Researcht topic and main goals of the BrainTrain project

Until recently, fundamental issues regarding brain function have been addressed primarily using full reductionist approaches. This has led to the identification of many individual genes and proteins with (possible) key roles.
In order to understand brain function and to design rational treatment strategies for brain disorders, we need to use multidisciplinary approaches to reveal the extended genetic and protein networks that underlie cellular function and orchestrate the complexity of neuronal circuitry, and that ultimately translate into complex (abberant) behavior.

Working at different levels of organization (molecular, network or whole organism) individual members of the BrainTrain consortium have recently made important progress in unravelling the principles of neuronal complexity.
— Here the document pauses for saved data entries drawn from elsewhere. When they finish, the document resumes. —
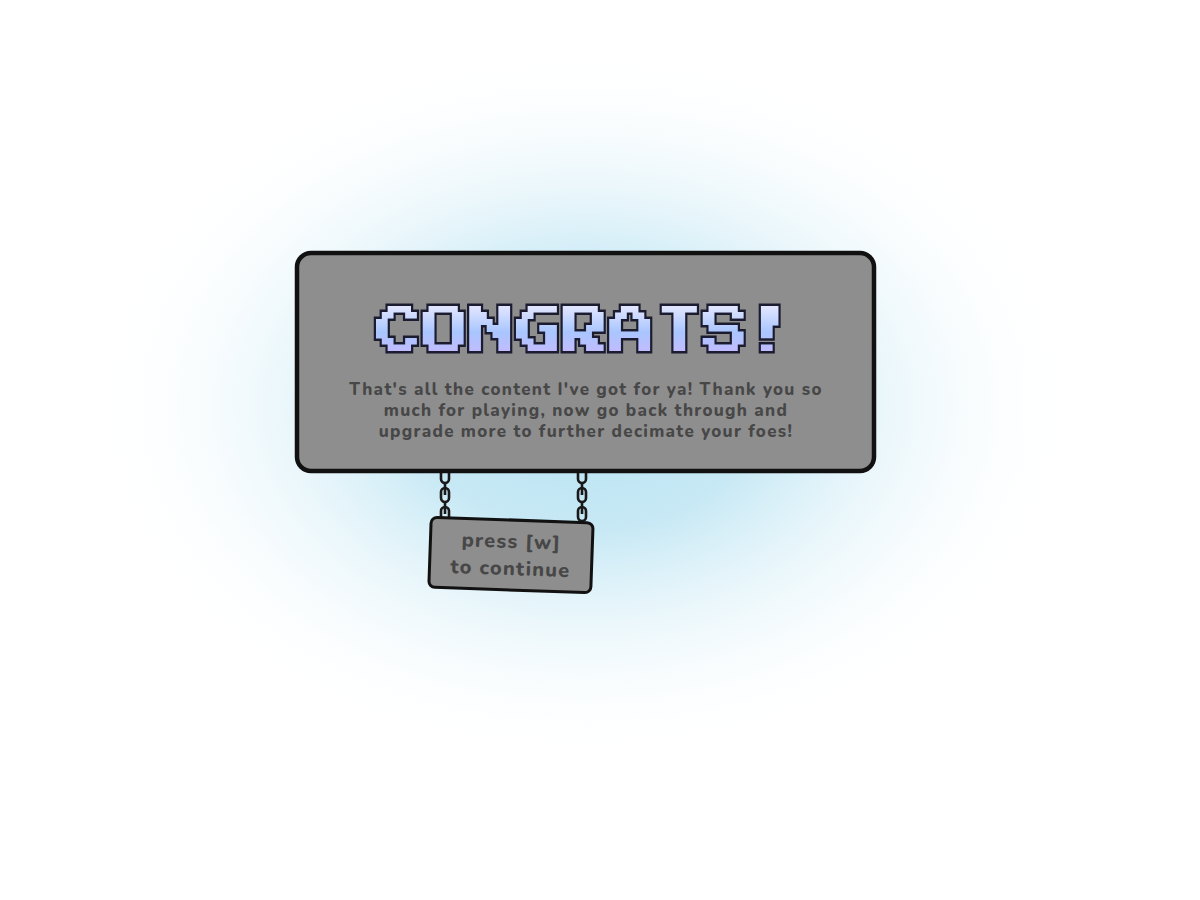
<!DOCTYPE html>
<html lang="en">
<head>
<meta charset="utf-8">
<title>Congrats!</title>
<link rel="stylesheet" href="https://fonts.googleapis.com/css2?family=Press+Start+2P&family=Nunito:wght@800&display=swap">
<style>
  :root {
    --page-bg: #ffffff;
    --glow-core: #b9e3f2;
    --glow-edge: #ffffff;
    --panel-fill: #8e8e8e;
    --panel-line: #111111;
    --title-top: #e3e6ff;
    --title-mid: #a9c6ff;
    --title-bottom: #c9b8ff;
    --title-line: #1c1c30;
    --body-ink: #474747;
    --chain-ink: #1a1a1a;
  }
  html, body {
    margin: 0;
    padding: 0;
    width: 1200px;
    height: 900px;
    overflow: hidden;
    background: var(--page-bg);
  }
  .stage { display: block; width: 1200px; height: 900px; }
  .title {
    font-family: "Press Start 2P", monospace;
    font-size: 52px;
    fill: url(#titleFill);
    stroke: var(--title-line);
    stroke-width: 5px;
    stroke-linejoin: miter;
    paint-order: stroke fill;
  }
  .message {
    font-family: "Nunito", sans-serif;
    font-weight: 800;
    font-size: 17px;
    letter-spacing: 1.3px;
    fill: var(--body-ink);
  }
  .prompt {
    font-family: "Nunito", sans-serif;
    font-weight: 800;
    font-size: 20px;
    letter-spacing: 1.2px;
    fill: var(--body-ink);
  }
</style>
</head>
<body>
<svg class="stage" viewBox="0 0 1200 900" xmlns="http://www.w3.org/2000/svg">
  <defs>
    <radialGradient id="backGlow" cx="585" cy="405" r="500" gradientUnits="userSpaceOnUse" gradientTransform="translate(585 405) scale(1 0.72) translate(-585 -405)">
      <stop offset="0" stop-color="var(--glow-core)"/>
      <stop offset="0.35" stop-color="var(--glow-core)" stop-opacity="0.8"/>
      <stop offset="1" stop-color="var(--glow-edge)" stop-opacity="0"/>
    </radialGradient>
    <linearGradient id="titleFill" x1="0" y1="0" x2="0" y2="1">
      <stop offset="0" stop-color="var(--title-top)"/>
      <stop offset="0.5" stop-color="var(--title-mid)"/>
      <stop offset="1" stop-color="var(--title-bottom)"/>
    </linearGradient>
    <g id="chainLink">
      <rect x="-4" y="-7" width="8" height="14" rx="4" fill="none" stroke="var(--chain-ink)" stroke-width="2.6"/>
    </g>
    <g id="chain">
      <use href="#chainLink" y="6"/>
      <rect x="-1.3" y="13" width="2.6" height="12" fill="var(--chain-ink)"/>
      <use href="#chainLink" y="25"/>
      <rect x="-1.3" y="32" width="2.6" height="12" fill="var(--chain-ink)"/>
      <use href="#chainLink" y="44"/>
    </g>
  </defs>

  <rect class="background" width="1200" height="900" fill="var(--page-bg)"/>
  <rect class="glow" width="1200" height="900" fill="url(#backGlow)"/>

  <g class="hanging-sign">
    <use href="#chain" x="445" y="470"/>
    <use href="#chain" x="582" y="470"/>
    <g transform="rotate(2 511 554)">
      <rect x="430" y="520" width="162" height="70" rx="6" fill="var(--panel-fill)" stroke="var(--panel-line)" stroke-width="3"/>
      <text class="prompt" x="511" y="548" text-anchor="middle">press [w]</text>
      <text class="prompt" x="511" y="575" text-anchor="middle">to continue</text>
    </g>
  </g>

  <g class="congrats-panel">
    <rect x="297" y="253" width="577" height="218" rx="14" fill="var(--panel-fill)" stroke="var(--panel-line)" stroke-width="4.5"/>
    <text class="title" x="586" y="358" text-anchor="middle" textLength="420" lengthAdjust="spacingAndGlyphs">CONGRATS!</text>
    <text class="message" x="586" y="395" text-anchor="middle">That's all the content I've got for ya! Thank you so</text>
    <text class="message" x="586" y="416" text-anchor="middle">much for playing, now go back through and</text>
    <text class="message" x="586" y="437" text-anchor="middle">upgrade more to further decimate your foes!</text>
  </g>
</svg>
</body>
</html>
Members are also engaged in the description of gene regulatory and transcriptional network within larger neuronal networks.

Partners have discovered novel principles of how neurons pass information onto other neurons, and how to share transmitter vesicles among synapses. Gene-cascades that modulate synaptic transmission have been characterized and how modulation of individual synapses affects network properties has been unravelled.

Loci and genes for several major brain disorders have been discovered by BrainTrain participants and novel strategies to identify genetic variations that contribute to complex brain disorders have been designed.

In addition, well-characterized patient populations (cohorts) have been collected within the consortium.

  • Events

    Training: students can apply for the oncoming courses and workshops >Read more

  • Video

  • JoVE video paper

    JoVE, the Journal of Visualized Experiments gives the opportunity to share a method with the science community by actually showing how to prepare and perform an experiment. We used the opportunity to create a video-methods paper of the well-established calcium imaging technique in immature brain slices.

    >Read more